The DUP have reiterated their opposition to any Troubles amnesty after outgoing PSNI Chief Constable Sir George Hamilton said he could "live with it".
Sir George was speaking at a question and answer session in Belfast after receiving an honorary degree from the University of Ulster.
He said that while he could "live with an amnesty", that he personally did not believe in it.
The BBC has reported that Sir George said "there cannot be different rules for different citizens".
Defence Secretary Penny Mordaunt has backed calls for military veterans of the Northern Ireland conflict to be covered by an amnesty from prosecution.
Sir George said that Northern Ireland needed to "untangle" itself from Troubles legacy issues.
The Chief Constable will retire from his position later this month to be replaced by former Chief Constable of Cheshire Police Simon Byrne.
"Personally I don't believe in it (an amnesty), but I could live with it... that's part of living in a post-conflict society," he said.
DUP Policing Board member Mervyn Storey said his party would oppose the introduction of any amnesty "which would protect perpetrators of terrorist crimes".
"An amnesty would be a corruption of justice similar to the OTR letters and early prisoner releases," the North Antrim MLA said.
"We have always fought to ensure that those who lost loved ones continue to have a right and route to justice. It is clear that the current structures are failing innocent victims. This needs to change. The fact remains that 90% of deaths were perpetrated by terrorists."
Mr Storey said that while the DUP was supportive of veterans, any solution could not lead to a blanket amnesty.
"It is also vital that perceptions of witch-hunts against veterans who bravely defended the community in Northern Ireland are properly addressed," he said.
"Soldiers and police served professionally in very challenging circumstances and there is justifiable frustration at a grassroots level at the disproportionate focus on the actions of the state."
Meanwhile, UUP Justice spokesperson Doug Beattie called on the UK Government to publish the results of the legacy consultation process.
The legacy consultation outlined plans for a Historical Investigations Unit (HIU) which would investigate over 1,700 unsolved murders from the conflict.
The plans also include the setting up of an Independent Commission on Information Retrieval which would only look for information on deaths if asked to do so by families.
Mr Beattie said Secretary of State Karen Bradley asked the parties about releasing the response to the consultation in May.
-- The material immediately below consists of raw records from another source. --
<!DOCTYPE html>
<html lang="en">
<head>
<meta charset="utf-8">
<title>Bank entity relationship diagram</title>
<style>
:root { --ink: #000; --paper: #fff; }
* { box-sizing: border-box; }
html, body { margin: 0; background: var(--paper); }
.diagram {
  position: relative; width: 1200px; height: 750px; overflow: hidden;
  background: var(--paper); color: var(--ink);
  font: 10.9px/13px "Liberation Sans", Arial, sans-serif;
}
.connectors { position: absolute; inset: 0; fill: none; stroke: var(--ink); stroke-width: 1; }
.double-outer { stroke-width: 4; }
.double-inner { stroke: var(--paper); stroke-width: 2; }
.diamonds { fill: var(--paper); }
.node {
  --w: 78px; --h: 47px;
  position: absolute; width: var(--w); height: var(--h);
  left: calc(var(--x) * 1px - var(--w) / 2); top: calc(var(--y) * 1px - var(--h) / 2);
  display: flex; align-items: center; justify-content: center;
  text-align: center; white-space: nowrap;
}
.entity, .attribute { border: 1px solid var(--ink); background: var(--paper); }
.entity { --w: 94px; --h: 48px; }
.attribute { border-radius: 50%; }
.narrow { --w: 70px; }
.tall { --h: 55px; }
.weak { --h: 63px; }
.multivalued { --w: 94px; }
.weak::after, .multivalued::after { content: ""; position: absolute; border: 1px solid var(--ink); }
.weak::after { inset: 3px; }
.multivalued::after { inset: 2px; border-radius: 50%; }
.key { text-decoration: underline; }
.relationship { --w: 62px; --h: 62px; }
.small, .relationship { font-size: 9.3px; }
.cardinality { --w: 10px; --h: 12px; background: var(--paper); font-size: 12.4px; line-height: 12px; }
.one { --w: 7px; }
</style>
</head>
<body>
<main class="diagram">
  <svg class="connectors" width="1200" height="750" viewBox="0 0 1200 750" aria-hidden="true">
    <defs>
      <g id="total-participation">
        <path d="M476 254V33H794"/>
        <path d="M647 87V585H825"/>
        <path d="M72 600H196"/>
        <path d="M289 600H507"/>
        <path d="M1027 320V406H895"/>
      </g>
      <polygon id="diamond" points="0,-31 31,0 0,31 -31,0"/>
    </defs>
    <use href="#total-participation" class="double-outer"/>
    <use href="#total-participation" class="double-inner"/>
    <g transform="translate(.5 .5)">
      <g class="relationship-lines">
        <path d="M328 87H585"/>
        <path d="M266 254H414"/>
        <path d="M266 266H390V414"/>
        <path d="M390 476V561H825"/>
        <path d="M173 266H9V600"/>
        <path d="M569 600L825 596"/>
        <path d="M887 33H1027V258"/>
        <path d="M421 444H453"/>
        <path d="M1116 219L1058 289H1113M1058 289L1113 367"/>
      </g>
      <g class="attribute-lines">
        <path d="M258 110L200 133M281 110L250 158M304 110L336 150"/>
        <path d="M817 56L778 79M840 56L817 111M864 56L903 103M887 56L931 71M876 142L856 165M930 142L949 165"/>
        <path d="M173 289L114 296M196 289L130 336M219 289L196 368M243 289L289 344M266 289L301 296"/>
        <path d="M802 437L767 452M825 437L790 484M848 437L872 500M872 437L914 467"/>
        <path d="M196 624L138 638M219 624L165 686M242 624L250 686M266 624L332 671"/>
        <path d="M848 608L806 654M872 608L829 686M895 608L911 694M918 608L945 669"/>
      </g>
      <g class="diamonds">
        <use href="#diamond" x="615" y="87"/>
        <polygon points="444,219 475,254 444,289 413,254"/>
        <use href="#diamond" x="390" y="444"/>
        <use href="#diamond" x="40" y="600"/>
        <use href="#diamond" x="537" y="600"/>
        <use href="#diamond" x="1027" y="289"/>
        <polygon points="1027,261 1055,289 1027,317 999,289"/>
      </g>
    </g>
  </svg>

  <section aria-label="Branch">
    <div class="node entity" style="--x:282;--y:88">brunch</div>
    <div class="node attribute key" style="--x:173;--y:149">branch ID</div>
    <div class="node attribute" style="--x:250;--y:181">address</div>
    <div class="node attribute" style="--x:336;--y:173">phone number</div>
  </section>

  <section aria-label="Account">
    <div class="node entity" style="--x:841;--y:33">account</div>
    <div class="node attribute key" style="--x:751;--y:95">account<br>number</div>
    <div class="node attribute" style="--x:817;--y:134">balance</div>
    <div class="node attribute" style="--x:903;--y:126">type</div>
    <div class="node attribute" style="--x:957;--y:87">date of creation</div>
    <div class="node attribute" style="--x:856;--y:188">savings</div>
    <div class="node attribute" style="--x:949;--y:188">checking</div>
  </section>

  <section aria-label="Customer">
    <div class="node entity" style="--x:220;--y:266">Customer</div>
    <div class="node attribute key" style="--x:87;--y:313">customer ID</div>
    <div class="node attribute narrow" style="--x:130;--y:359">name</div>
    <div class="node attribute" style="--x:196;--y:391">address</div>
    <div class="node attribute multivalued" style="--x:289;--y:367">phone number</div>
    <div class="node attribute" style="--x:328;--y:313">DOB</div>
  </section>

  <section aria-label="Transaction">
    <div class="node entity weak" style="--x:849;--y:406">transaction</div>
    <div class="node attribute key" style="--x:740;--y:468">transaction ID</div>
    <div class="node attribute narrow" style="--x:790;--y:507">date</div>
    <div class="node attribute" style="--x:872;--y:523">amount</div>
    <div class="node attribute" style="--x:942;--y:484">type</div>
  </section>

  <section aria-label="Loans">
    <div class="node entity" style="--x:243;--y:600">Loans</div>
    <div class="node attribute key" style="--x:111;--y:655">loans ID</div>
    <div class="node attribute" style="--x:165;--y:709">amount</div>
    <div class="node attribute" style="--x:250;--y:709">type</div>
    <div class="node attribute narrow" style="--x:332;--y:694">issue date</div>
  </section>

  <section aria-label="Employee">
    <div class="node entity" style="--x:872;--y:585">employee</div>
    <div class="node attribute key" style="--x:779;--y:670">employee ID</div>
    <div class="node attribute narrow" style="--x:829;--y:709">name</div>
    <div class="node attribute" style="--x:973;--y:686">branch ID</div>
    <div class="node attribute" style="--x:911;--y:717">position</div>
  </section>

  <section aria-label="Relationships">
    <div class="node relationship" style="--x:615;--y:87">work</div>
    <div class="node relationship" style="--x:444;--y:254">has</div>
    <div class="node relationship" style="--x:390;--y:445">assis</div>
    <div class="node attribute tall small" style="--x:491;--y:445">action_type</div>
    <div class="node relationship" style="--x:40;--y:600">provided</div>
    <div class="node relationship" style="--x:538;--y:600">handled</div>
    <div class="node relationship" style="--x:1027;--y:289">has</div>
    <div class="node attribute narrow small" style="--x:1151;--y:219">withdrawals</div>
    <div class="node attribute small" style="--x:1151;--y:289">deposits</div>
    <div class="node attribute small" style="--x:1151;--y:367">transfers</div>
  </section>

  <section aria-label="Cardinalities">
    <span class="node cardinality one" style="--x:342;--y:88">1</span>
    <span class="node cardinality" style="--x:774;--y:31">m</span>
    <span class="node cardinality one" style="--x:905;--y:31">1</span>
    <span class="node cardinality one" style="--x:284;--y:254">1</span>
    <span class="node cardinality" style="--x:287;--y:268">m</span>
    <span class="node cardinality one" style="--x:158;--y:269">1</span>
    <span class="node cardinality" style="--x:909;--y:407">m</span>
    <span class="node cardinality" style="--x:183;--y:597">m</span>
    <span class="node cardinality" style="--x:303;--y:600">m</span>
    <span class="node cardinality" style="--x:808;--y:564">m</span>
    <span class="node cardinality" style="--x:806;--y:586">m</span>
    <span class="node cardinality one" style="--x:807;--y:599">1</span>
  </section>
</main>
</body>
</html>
The Upper Bann MLA said that many thought that discussing the legacy issue in the middle of Stormont talks could "destabilize the process", though his party disagreed.
“The bottom line is that there is no ‘good time’ to deal with sensitive issues like legacy but we believe there is a duty on the NIO and the Secretary of State to release this consultation, and its factual contents, along with their proposed next step," he said.
"This should be done before we have a new Prime Minister and before the almost certain departure of the current Secretary of State. That was our advice to Karen Bradley MP and we ask the other parties to join us in lobbying for the release of the findings of the consultation process."
Belfast Telegraph Digital